[Plain-text document sources]

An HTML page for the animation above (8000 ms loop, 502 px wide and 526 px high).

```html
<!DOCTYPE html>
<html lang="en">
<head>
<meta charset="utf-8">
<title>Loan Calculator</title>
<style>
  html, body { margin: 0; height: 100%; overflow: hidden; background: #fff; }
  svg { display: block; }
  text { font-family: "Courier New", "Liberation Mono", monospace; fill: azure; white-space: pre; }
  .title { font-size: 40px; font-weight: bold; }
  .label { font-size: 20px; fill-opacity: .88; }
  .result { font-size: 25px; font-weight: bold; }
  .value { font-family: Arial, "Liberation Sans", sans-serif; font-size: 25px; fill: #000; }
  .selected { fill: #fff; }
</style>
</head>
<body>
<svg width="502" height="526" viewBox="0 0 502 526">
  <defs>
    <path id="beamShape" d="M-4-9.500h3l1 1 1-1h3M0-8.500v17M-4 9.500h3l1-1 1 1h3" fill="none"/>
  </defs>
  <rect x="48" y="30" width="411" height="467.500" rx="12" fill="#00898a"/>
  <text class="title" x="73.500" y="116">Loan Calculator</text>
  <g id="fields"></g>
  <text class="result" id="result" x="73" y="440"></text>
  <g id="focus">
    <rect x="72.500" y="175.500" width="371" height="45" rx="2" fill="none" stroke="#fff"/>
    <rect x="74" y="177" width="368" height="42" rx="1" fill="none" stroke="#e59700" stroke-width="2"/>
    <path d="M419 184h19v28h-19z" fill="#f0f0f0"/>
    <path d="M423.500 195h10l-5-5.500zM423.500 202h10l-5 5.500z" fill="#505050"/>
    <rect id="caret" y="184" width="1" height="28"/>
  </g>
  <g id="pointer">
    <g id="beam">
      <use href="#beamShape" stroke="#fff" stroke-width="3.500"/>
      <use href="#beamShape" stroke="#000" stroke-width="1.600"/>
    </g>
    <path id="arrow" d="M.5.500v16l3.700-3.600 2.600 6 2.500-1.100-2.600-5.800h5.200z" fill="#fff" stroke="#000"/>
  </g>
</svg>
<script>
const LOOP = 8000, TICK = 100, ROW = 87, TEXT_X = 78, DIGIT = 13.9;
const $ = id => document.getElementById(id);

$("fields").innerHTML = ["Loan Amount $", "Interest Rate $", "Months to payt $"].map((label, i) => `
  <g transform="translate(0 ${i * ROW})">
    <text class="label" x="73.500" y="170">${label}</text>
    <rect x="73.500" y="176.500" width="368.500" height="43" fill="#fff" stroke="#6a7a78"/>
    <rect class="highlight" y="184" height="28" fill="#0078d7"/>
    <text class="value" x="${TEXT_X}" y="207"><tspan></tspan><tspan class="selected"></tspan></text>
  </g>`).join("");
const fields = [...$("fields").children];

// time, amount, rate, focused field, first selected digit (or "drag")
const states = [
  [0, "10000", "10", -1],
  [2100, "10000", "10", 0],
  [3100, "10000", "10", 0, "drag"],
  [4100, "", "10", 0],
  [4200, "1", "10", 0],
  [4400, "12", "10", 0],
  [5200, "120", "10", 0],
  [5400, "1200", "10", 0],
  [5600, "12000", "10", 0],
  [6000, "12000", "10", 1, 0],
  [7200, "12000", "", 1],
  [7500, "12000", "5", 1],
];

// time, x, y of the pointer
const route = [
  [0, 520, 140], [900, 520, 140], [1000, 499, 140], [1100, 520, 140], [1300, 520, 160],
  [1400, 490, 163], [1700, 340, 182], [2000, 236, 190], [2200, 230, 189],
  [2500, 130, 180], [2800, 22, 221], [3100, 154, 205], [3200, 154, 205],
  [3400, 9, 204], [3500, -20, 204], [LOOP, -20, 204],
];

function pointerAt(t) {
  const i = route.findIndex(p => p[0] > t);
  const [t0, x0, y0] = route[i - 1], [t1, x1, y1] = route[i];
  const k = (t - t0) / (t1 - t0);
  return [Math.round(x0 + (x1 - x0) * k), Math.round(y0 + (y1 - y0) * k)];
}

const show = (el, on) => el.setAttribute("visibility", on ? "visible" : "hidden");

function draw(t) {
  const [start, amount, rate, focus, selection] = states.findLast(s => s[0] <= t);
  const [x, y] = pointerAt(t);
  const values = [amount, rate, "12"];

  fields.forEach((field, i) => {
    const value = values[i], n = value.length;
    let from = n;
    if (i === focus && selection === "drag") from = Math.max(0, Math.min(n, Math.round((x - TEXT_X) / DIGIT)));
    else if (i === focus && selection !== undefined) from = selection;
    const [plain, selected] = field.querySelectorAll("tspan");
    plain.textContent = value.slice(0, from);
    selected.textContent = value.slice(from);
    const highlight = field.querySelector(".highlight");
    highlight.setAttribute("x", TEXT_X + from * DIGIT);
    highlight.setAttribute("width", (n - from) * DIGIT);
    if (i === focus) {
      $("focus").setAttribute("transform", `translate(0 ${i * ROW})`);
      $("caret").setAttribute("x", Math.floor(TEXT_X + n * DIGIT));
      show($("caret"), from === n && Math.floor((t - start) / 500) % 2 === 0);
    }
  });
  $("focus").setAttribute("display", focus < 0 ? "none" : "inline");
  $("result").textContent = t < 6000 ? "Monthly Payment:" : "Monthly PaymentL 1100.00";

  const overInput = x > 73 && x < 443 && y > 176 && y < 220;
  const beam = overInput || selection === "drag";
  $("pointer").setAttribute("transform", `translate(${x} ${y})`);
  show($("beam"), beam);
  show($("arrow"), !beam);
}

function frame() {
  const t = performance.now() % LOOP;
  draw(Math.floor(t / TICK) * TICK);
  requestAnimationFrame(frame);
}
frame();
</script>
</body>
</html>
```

Assignment:
Every line in the entries above that has the word "selected" should be identified and copied.

Response below:
  .selected { fill: #fff; }
    <text class="value" x="${TEXT_X}" y="207"><tspan></tspan><tspan class="selected"></tspan></text>
// time, amount, rate, focused field, first selected digit (or "drag")
    const [plain, selected] = field.querySelectorAll("tspan");
    selected.textContent = value.slice(from);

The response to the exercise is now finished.